Currently, there is no cure for cerebral palsy, however, quality of life can be improved. The main goals of intervention are to increase independence and participation in the community and improve comfort and ease the burden of care for families.
Anticonvulsant medications can be used to treat seizures and medications can be used to reduce muscle stiffness and control involuntary movements. Physiotherapy can be important to maintain range of movement, improve muscle strength and help with mobility and participation. Occupational therapy can assist with seating and positioning, developing skills in activities of daily living, improving hand function and with classroom activities. Speech pathology is important to help improve communication or find alternative methods of communication and to assist with feeding and swallowing. Rehabilitation specialists, orthopaedic surgeons, nurses and dietitians may also be involved in patient care.
Resources for Clinicians
Dyskinetic Cerebral Palsy Functional Impact Scale (D-FIS)

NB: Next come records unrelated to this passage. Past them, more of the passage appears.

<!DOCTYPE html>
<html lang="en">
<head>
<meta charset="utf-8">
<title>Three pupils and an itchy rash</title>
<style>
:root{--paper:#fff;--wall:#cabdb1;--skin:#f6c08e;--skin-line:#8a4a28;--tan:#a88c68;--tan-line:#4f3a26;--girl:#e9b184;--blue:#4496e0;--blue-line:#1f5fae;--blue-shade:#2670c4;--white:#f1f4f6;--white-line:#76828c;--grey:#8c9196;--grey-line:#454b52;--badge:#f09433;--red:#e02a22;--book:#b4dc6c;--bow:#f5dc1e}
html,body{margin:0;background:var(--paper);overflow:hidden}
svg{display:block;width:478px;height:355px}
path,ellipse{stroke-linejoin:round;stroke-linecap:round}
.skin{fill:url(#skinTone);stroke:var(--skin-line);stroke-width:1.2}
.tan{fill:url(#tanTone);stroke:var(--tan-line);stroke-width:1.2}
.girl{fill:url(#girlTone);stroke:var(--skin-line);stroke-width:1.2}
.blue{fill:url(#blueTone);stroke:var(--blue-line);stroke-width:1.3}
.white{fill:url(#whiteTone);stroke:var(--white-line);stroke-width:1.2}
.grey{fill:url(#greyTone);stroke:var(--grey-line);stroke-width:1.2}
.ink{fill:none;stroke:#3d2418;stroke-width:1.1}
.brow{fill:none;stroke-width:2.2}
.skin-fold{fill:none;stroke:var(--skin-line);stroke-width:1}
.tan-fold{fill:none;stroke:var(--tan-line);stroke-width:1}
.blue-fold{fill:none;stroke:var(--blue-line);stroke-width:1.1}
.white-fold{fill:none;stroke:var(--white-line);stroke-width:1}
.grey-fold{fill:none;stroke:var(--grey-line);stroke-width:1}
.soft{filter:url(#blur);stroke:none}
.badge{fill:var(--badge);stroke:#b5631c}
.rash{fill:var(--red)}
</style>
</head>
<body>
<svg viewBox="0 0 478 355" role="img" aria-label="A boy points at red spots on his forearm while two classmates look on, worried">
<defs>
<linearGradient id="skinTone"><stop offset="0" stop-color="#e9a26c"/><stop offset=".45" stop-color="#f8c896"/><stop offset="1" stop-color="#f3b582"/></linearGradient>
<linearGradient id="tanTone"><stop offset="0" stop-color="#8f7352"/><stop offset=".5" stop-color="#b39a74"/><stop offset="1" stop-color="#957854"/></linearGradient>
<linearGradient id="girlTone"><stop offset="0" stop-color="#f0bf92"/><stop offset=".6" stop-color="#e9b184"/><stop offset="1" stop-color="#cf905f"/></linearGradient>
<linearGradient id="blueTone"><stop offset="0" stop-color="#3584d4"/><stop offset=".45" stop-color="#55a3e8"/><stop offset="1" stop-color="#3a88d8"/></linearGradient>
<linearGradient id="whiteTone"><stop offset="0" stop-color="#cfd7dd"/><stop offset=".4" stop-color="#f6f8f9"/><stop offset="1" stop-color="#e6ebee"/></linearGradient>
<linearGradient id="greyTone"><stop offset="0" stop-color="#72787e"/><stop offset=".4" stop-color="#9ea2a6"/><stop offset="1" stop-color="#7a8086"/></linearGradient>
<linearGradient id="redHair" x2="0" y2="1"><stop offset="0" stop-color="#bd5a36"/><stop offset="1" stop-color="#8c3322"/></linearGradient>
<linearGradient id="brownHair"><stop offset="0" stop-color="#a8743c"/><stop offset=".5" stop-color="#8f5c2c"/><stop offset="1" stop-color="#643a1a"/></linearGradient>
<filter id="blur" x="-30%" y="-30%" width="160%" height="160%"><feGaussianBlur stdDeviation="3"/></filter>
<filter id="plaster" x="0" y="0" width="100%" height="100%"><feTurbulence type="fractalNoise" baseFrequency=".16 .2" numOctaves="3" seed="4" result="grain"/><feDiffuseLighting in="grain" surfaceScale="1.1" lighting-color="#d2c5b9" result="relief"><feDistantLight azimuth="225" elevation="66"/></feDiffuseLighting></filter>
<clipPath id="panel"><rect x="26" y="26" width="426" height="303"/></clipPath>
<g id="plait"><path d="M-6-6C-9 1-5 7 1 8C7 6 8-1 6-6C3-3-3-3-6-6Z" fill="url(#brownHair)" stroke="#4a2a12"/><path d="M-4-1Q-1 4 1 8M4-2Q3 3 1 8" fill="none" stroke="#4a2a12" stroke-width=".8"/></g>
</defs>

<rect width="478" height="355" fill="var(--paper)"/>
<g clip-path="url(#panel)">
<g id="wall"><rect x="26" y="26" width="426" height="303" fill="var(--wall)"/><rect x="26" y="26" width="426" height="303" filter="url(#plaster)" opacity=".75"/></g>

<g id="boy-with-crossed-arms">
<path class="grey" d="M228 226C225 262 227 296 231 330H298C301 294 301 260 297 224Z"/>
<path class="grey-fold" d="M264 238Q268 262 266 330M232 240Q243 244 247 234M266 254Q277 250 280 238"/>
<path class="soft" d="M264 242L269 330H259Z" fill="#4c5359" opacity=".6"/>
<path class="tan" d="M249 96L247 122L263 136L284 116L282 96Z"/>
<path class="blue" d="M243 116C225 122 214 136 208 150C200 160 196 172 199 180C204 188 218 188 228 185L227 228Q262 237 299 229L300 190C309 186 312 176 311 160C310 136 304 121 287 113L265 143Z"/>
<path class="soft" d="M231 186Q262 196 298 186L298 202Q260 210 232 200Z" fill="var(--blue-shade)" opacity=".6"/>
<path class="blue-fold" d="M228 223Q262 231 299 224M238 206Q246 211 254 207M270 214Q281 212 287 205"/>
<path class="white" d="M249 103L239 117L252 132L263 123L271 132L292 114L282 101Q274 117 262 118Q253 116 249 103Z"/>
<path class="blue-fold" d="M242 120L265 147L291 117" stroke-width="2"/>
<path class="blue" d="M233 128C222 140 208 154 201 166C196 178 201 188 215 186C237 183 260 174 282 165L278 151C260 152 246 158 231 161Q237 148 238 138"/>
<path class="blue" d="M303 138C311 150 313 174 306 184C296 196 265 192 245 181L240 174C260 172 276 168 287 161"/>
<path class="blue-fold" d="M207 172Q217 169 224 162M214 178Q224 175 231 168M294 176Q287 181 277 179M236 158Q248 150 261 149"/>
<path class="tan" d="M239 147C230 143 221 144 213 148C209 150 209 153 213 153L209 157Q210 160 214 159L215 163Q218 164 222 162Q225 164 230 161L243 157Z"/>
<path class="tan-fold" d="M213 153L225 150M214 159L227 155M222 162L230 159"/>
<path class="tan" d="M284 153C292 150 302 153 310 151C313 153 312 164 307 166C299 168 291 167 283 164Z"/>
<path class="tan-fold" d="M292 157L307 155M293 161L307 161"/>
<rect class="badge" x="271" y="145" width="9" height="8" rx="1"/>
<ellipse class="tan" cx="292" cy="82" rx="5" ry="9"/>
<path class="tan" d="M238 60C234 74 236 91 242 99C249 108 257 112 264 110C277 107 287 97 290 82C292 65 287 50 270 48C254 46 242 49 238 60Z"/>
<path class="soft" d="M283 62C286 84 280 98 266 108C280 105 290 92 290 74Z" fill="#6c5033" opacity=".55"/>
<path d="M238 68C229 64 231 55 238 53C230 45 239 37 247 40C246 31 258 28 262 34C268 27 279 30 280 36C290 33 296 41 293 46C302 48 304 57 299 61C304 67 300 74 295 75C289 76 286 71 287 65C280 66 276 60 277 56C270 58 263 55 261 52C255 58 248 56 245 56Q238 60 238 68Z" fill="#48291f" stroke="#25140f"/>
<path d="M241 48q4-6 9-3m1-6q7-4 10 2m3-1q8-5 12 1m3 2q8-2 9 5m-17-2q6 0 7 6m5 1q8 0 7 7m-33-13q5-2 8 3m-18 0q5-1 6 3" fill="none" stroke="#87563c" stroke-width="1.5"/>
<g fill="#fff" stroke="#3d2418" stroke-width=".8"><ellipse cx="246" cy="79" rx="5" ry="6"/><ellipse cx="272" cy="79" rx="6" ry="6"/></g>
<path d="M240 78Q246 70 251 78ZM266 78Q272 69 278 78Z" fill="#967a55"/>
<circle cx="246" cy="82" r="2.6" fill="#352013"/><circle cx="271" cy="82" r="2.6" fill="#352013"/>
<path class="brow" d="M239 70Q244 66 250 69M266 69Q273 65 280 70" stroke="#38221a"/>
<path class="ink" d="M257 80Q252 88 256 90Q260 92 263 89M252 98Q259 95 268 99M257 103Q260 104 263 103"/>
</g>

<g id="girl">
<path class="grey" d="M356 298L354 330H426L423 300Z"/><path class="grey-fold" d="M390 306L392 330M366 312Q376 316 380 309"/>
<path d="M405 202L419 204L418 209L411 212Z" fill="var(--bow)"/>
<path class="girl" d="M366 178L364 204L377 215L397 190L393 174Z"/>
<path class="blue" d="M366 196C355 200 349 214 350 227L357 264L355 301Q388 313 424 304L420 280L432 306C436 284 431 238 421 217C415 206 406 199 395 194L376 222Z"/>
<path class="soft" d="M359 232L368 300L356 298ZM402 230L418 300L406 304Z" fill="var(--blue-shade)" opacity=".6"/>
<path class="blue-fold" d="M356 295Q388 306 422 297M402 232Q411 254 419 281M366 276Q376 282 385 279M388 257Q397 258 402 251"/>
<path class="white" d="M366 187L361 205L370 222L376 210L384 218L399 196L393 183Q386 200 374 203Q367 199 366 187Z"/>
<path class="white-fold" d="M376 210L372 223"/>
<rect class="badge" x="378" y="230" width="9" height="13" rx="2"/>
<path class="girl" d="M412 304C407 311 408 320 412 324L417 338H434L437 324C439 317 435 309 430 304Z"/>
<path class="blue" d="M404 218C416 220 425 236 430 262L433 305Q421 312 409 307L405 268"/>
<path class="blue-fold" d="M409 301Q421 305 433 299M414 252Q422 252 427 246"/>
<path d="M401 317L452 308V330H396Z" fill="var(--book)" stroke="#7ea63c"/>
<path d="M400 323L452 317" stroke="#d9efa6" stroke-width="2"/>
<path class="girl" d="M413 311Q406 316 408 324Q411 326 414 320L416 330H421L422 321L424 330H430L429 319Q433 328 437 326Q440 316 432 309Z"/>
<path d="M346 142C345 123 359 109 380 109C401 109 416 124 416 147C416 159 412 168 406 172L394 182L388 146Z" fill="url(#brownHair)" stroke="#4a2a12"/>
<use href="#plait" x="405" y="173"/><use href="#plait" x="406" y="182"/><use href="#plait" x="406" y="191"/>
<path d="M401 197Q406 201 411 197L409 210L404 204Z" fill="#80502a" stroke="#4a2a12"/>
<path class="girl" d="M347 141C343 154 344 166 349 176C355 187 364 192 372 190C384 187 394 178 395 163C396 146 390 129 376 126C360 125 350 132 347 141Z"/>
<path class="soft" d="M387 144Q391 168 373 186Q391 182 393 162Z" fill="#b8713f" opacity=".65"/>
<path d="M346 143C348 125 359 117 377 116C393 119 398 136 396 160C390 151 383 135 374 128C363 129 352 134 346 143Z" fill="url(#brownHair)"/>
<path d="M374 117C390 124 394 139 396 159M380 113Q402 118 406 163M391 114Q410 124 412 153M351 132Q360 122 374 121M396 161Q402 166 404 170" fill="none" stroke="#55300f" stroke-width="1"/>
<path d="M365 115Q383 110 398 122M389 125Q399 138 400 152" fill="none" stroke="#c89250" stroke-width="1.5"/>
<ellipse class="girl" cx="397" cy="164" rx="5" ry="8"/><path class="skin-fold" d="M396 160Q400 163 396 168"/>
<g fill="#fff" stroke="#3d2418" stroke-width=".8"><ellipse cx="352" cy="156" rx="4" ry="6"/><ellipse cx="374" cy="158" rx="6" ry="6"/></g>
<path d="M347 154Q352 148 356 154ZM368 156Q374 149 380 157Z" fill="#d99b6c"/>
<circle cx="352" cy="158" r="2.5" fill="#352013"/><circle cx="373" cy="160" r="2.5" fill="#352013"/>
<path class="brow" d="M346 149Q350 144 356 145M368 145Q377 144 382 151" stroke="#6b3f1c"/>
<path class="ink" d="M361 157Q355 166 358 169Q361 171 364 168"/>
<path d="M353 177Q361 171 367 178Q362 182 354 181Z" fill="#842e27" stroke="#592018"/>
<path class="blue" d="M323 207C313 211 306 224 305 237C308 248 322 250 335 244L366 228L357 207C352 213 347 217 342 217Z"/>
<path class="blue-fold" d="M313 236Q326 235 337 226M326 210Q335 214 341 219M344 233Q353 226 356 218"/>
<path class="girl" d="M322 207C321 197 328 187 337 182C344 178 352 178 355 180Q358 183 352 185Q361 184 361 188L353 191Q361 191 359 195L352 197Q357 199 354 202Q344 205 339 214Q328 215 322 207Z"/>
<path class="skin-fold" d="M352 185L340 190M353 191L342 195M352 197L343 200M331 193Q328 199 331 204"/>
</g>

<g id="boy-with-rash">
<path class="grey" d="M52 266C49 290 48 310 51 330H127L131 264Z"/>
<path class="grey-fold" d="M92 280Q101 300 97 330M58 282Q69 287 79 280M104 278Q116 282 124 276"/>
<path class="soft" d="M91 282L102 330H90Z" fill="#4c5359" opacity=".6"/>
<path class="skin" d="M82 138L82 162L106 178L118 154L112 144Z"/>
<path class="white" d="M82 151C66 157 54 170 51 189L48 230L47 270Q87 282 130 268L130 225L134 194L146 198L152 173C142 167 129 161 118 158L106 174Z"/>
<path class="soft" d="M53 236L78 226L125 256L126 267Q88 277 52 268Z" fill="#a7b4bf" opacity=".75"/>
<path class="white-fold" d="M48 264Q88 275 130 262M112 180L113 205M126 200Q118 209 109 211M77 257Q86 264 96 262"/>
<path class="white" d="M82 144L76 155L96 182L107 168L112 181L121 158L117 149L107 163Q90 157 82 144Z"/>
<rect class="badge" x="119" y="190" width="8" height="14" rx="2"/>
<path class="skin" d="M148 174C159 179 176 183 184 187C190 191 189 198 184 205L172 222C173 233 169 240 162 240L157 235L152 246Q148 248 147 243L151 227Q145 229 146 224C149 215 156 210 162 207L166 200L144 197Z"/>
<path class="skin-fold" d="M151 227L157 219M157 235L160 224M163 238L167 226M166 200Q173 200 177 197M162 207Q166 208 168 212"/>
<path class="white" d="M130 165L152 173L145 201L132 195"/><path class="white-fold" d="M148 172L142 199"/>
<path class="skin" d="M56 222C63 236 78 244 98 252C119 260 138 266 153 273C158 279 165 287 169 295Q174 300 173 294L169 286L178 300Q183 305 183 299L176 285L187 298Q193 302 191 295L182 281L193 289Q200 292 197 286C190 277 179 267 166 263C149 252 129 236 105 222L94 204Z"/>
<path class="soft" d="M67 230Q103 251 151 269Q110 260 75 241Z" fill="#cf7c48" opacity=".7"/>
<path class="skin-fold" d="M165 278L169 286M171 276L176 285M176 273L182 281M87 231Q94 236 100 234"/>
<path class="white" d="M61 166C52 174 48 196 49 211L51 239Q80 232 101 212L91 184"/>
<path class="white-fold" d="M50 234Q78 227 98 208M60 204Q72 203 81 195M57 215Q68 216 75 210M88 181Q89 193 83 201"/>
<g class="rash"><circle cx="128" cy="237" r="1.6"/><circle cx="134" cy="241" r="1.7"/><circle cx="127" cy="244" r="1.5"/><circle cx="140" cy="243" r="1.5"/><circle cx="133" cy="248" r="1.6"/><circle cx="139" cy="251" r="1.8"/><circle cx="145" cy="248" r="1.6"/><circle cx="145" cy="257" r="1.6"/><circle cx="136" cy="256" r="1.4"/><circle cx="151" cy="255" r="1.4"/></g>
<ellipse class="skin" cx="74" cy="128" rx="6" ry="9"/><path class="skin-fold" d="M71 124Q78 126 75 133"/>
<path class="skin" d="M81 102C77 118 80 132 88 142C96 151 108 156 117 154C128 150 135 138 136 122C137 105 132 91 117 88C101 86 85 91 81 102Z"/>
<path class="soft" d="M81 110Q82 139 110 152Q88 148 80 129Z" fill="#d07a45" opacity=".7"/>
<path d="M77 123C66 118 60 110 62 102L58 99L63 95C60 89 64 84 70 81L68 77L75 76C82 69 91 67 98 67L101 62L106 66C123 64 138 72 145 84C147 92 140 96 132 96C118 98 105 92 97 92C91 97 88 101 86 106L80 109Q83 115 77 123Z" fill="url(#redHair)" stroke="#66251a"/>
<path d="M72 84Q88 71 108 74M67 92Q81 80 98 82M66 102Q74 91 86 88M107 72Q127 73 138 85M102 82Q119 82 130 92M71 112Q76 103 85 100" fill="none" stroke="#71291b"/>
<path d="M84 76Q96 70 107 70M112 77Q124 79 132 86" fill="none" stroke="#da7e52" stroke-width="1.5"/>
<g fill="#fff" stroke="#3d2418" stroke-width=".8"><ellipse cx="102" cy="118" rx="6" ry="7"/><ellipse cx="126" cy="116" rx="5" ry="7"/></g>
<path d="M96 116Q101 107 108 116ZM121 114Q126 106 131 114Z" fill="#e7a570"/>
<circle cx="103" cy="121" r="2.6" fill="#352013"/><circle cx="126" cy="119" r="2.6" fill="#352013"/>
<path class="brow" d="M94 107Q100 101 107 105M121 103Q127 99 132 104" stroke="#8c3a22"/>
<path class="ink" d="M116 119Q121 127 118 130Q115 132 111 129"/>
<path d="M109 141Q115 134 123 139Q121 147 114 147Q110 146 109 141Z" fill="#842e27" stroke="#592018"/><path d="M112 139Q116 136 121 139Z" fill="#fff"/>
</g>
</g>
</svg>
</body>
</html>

The Dyskinetic Cerebral Palsy Functional Impact Scale (D-FIS) assesses the impact of dyskinesia on typical daily functional activities in children with cerebral palsy.
The parent-report questionnaire was designed to quantify the perceived impact of dyskinesia on daily functional activities in children aged 3 to 18 years. The D-FIS also explores families' current priorities for intervention.
Available for download. D-FIS Research Group holds the copyright for the D-FIS questionnaire. Modifications, including condensing, adapting or transforming the tool in any manner without prior agreement from the D-FIS Research Group is not permitted.
If you would like to translate the D-FIS into a community language, please email Kirsty Stewart to request the Translation Manual.